> _What is required_
A verbatim copy of every entry is required. Produce it now.

> _Input for this task_
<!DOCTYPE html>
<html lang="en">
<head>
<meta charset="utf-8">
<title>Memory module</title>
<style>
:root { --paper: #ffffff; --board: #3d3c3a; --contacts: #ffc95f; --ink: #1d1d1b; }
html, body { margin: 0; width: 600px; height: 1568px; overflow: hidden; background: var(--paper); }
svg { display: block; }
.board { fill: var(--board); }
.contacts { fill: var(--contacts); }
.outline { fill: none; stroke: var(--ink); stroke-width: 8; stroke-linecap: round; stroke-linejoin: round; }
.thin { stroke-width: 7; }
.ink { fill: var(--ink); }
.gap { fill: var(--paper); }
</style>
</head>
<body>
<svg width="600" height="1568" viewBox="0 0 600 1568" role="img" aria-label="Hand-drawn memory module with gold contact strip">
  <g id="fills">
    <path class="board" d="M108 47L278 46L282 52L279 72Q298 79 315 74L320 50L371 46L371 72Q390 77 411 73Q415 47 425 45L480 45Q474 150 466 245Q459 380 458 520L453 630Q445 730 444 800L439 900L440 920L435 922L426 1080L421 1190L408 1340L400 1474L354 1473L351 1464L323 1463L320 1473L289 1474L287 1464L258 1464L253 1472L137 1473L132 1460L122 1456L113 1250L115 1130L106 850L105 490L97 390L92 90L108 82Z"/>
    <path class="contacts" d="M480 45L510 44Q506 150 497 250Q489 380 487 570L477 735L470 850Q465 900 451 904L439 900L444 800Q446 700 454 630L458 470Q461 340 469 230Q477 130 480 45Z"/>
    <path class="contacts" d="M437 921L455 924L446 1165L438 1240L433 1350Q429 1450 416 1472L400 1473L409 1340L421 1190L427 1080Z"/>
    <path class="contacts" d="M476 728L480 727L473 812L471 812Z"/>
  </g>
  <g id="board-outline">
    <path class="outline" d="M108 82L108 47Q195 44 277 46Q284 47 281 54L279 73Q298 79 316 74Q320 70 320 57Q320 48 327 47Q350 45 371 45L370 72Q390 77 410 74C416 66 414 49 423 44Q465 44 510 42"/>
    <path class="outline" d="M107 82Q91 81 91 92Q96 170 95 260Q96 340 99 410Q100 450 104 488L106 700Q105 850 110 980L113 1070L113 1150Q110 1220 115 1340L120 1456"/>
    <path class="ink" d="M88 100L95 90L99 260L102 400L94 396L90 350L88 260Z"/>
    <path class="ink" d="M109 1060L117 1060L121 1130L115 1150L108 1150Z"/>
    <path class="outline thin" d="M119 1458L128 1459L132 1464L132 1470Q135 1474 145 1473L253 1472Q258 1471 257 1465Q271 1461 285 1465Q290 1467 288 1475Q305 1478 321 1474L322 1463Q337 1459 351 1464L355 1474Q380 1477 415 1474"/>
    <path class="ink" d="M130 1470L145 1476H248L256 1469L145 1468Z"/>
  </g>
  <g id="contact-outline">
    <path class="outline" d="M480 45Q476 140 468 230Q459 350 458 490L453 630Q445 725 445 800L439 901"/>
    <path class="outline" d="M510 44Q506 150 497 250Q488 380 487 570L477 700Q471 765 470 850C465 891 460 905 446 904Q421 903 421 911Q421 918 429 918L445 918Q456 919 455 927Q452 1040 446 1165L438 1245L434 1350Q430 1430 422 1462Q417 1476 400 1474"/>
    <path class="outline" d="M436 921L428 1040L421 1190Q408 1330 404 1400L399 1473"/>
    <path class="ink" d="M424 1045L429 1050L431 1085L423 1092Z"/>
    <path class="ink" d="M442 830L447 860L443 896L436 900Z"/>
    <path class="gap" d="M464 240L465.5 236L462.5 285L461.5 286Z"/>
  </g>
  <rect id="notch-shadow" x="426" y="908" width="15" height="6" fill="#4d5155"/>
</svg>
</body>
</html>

> _Answer to this problem_
<!DOCTYPE html>
<html lang="en">
<head>
<meta charset="utf-8">
<title>Memory module</title>
<style>
:root { --paper: #ffffff; --board: #3d3c3a; --contacts: #ffc95f; --ink: #1d1d1b; }
html, body { margin: 0; width: 600px; height: 1568px; overflow: hidden; background: var(--paper); }
svg { display: block; }
.board { fill: var(--board); }
.contacts { fill: var(--contacts); }
.outline { fill: none; stroke: var(--ink); stroke-width: 8; stroke-linecap: round; stroke-linejoin: round; }
.thin { stroke-width: 7; }
.ink { fill: var(--ink); }
.gap { fill: var(--paper); }
</style>
</head>
<body>
<svg width="600" height="1568" viewBox="0 0 600 1568" role="img" aria-label="Hand-drawn memory module with gold contact strip">
  <g id="fills">
    <path class="board" d="M108 47L278 46L282 52L279 72Q298 79 315 74L320 50L371 46L371 72Q390 77 411 73Q415 47 425 45L480 45Q474 150 466 245Q459 380 458 520L453 630Q445 730 444 800L439 900L440 920L435 922L426 1080L421 1190L408 1340L400 1474L354 1473L351 1464L323 1463L320 1473L289 1474L287 1464L258 1464L253 1472L137 1473L132 1460L122 1456L113 1250L115 1130L106 850L105 490L97 390L92 90L108 82Z"/>
    <path class="contacts" d="M480 45L510 44Q506 150 497 250Q489 380 487 570L477 735L470 850Q465 900 451 904L439 900L444 800Q446 700 454 630L458 470Q461 340 469 230Q477 130 480 45Z"/>
    <path class="contacts" d="M437 921L455 924L446 1165L438 1240L433 1350Q429 1450 416 1472L400 1473L409 1340L421 1190L427 1080Z"/>
    <path class="contacts" d="M476 728L480 727L473 812L471 812Z"/>
  </g>
  <g id="board-outline">
    <path class="outline" d="M108 82L108 47Q195 44 277 46Q284 47 281 54L279 73Q298 79 316 74Q320 70 320 57Q320 48 327 47Q350 45 371 45L370 72Q390 77 410 74C416 66 414 49 423 44Q465 44 510 42"/>
    <path class="outline" d="M107 82Q91 81 91 92Q96 170 95 260Q96 340 99 410Q100 450 104 488L106 700Q105 850 110 980L113 1070L113 1150Q110 1220 115 1340L120 1456"/>
    <path class="ink" d="M88 100L95 90L99 260L102 400L94 396L90 350L88 260Z"/>
    <path class="ink" d="M109 1060L117 1060L121 1130L115 1150L108 1150Z"/>
    <path class="outline thin" d="M119 1458L128 1459L132 1464L132 1470Q135 1474 145 1473L253 1472Q258 1471 257 1465Q271 1461 285 1465Q290 1467 288 1475Q305 1478 321 1474L322 1463Q337 1459 351 1464L355 1474Q380 1477 415 1474"/>
    <path class="ink" d="M130 1470L145 1476H248L256 1469L145 1468Z"/>
  </g>
  <g id="contact-outline">
    <path class="outline" d="M480 45Q476 140 468 230Q459 350 458 490L453 630Q445 725 445 800L439 901"/>
    <path class="outline" d="M510 44Q506 150 497 250Q488 380 487 570L477 700Q471 765 470 850C465 891 460 905 446 904Q421 903 421 911Q421 918 429 918L445 918Q456 919 455 927Q452 1040 446 1165L438 1245L434 1350Q430 1430 422 1462Q417 1476 400 1474"/>
    <path class="outline" d="M436 921L428 1040L421 1190Q408 1330 404 1400L399 1473"/>
    <path class="ink" d="M424 1045L429 1050L431 1085L423 1092Z"/>
    <path class="ink" d="M442 830L447 860L443 896L436 900Z"/>
    <path class="gap" d="M464 240L465.5 236L462.5 285L461.5 286Z"/>
  </g>
  <rect id="notch-shadow" x="426" y="908" width="15" height="6" fill="#4d5155"/>
</svg>
</body>
</html>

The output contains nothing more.